__THE RECORDS__.
---*---

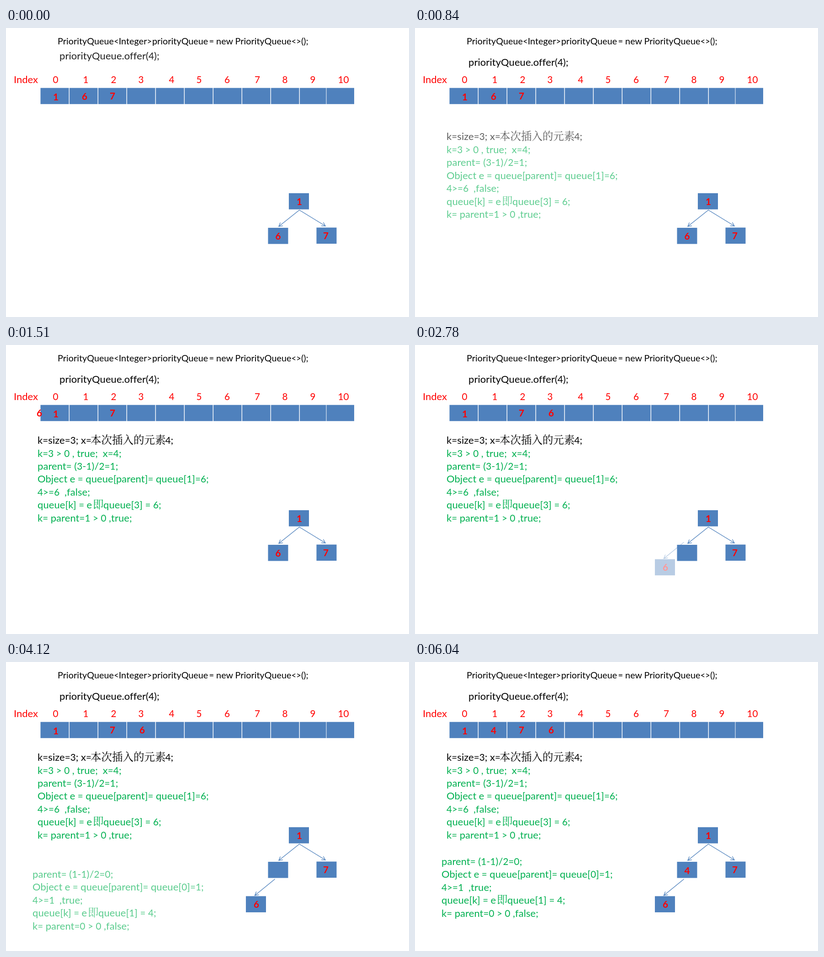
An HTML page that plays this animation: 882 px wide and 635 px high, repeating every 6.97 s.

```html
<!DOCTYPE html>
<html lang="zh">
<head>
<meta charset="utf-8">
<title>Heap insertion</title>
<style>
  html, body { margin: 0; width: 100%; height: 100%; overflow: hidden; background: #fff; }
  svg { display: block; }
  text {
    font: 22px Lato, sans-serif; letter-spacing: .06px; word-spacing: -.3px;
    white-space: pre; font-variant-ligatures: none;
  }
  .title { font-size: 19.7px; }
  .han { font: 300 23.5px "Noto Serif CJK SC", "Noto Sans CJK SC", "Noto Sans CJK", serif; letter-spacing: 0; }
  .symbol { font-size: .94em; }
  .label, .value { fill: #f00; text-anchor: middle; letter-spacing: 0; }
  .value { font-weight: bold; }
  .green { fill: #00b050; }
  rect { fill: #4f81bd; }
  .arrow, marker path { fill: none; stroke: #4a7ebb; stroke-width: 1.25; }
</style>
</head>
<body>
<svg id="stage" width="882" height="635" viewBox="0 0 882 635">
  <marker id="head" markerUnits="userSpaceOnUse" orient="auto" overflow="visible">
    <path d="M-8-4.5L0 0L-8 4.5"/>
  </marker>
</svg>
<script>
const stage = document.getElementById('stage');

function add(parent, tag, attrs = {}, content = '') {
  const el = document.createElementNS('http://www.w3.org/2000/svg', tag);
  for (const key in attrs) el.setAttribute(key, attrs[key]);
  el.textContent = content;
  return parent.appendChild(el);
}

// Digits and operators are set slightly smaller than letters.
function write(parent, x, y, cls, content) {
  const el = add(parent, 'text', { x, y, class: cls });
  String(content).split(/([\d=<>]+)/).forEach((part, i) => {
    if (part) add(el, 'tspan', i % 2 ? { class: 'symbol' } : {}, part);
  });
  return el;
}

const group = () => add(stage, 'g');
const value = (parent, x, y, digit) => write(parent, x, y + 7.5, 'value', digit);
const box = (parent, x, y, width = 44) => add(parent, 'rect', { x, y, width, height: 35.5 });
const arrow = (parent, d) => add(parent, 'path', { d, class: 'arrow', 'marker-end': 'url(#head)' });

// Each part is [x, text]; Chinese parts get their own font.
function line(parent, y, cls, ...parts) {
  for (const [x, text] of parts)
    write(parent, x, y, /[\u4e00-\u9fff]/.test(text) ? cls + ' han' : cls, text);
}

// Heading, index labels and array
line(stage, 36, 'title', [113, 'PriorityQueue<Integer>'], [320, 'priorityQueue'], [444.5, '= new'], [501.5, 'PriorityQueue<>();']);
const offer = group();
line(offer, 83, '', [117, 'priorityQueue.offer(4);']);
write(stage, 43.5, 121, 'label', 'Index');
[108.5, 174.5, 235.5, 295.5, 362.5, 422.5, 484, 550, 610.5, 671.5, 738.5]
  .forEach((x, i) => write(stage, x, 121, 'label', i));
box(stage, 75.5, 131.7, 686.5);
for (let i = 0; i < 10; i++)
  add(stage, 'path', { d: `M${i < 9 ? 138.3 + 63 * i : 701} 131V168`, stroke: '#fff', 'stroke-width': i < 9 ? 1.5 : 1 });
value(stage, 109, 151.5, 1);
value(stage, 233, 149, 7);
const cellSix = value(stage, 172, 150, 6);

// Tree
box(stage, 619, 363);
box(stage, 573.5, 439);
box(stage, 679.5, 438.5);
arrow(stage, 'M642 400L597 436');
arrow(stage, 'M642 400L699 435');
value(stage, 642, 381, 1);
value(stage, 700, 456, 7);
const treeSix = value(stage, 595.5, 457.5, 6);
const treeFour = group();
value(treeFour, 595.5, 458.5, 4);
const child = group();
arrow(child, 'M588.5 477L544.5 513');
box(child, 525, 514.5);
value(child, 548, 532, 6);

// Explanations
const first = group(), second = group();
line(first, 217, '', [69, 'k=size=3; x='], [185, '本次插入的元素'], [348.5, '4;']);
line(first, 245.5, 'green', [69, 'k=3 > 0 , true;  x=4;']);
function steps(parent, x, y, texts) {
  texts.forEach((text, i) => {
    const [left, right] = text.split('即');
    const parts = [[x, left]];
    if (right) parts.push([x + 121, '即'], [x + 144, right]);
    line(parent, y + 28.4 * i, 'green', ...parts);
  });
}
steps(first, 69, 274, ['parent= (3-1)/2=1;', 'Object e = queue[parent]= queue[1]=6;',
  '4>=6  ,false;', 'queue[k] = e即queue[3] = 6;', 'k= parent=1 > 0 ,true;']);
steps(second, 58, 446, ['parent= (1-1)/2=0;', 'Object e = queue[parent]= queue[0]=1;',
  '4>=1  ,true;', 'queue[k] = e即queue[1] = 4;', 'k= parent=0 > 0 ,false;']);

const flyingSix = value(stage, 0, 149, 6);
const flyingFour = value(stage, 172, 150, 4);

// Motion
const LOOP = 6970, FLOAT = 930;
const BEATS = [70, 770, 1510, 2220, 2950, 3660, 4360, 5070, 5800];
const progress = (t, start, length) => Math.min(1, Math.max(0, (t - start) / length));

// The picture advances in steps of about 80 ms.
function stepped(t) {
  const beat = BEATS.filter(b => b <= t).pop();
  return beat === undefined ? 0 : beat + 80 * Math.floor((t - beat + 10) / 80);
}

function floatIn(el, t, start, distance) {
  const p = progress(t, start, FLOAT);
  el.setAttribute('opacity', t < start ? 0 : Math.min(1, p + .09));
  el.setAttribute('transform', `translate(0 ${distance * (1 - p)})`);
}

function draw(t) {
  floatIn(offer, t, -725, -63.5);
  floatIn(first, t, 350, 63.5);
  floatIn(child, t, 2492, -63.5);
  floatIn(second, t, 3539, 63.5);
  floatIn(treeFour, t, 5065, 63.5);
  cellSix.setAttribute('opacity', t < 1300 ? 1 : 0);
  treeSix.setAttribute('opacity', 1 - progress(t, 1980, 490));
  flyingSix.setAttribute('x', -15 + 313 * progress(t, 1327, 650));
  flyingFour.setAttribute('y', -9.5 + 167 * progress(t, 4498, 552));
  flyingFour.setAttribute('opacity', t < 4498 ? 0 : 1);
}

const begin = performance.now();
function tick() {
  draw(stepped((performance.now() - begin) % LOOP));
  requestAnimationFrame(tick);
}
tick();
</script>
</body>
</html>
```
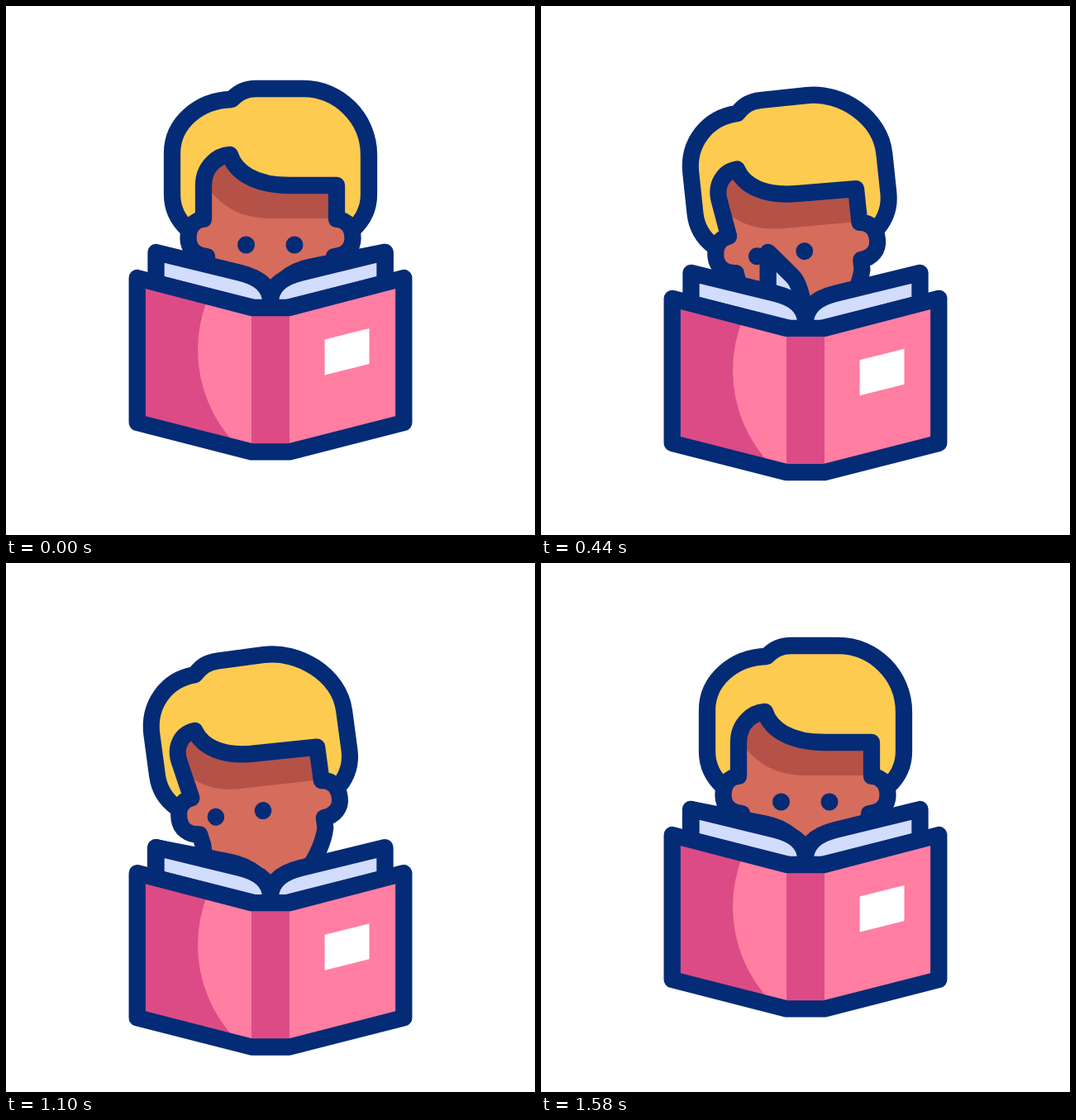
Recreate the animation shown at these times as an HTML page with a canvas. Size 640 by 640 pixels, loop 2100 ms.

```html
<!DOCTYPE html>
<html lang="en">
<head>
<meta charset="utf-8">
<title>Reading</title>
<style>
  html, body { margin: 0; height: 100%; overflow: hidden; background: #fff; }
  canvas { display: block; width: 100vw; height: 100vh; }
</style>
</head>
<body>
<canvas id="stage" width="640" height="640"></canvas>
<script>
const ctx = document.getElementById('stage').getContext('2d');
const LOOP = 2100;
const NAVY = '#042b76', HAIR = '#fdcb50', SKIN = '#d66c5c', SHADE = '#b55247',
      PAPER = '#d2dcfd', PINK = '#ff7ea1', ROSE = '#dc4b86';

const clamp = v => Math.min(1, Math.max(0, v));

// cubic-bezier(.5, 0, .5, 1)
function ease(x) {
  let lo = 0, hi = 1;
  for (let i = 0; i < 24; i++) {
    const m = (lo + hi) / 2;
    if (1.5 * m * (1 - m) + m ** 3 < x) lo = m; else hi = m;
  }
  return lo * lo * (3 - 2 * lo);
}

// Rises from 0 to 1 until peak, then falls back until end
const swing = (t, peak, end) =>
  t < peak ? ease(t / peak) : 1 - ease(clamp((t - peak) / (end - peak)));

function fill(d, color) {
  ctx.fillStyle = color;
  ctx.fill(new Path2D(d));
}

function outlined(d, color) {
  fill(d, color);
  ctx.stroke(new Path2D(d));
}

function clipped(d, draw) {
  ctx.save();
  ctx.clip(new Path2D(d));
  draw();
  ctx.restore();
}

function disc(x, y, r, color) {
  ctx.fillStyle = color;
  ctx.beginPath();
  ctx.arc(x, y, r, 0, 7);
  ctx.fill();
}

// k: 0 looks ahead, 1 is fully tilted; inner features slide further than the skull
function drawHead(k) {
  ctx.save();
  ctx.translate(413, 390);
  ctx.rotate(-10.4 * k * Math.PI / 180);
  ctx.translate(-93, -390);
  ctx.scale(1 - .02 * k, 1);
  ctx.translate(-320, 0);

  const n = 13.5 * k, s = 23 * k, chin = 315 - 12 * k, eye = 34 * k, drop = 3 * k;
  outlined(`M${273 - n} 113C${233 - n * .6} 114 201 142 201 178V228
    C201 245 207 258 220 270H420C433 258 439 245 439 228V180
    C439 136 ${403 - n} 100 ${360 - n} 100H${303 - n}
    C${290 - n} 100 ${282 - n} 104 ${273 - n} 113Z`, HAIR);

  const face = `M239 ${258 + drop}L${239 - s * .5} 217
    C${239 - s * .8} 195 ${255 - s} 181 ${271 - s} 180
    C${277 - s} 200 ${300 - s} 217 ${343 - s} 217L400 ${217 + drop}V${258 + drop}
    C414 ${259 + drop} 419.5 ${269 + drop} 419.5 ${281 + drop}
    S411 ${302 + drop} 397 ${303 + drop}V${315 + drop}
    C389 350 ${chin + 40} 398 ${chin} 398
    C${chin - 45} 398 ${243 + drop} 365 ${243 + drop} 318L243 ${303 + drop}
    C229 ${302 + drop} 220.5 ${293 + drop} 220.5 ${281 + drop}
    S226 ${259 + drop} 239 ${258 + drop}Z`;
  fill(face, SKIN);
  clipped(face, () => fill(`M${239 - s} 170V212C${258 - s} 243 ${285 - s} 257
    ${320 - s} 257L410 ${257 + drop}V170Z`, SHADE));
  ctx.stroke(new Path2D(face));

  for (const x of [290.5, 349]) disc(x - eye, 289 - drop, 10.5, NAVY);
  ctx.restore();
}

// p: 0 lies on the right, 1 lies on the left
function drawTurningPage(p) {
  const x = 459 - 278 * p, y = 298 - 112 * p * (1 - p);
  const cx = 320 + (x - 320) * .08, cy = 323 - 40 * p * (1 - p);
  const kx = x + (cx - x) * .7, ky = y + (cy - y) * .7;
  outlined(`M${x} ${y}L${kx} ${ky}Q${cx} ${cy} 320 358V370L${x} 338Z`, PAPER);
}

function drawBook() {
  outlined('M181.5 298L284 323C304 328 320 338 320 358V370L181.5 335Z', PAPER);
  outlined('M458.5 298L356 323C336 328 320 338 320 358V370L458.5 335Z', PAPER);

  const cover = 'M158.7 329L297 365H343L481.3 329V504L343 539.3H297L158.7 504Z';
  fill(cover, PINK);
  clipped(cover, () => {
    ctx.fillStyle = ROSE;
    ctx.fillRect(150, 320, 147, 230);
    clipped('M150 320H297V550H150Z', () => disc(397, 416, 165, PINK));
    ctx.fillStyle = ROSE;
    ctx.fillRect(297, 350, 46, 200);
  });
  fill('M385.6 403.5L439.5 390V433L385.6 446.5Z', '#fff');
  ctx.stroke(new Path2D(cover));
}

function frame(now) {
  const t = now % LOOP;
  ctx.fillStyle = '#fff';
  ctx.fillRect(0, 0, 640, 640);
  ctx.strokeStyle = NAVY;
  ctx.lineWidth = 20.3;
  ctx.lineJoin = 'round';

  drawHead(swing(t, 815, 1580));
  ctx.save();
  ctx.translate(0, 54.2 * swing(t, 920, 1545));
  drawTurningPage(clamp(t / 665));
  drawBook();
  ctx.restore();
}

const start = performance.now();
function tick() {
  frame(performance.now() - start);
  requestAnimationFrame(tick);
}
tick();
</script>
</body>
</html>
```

---*---

__EXERCISE INSTRUCTIONS__. Copy down every line of the entries containing the word "arrow".

__ANSWER FOR THIS EXERCISE__.
  .arrow, marker path { fill: none; stroke: #4a7ebb; stroke-width: 1.25; }
const arrow = (parent, d) => add(parent, 'path', { d, class: 'arrow', 'marker-end': 'url(#head)' });
arrow(stage, 'M642 400L597 436');
arrow(stage, 'M642 400L699 435');
arrow(child, 'M588.5 477L544.5 513');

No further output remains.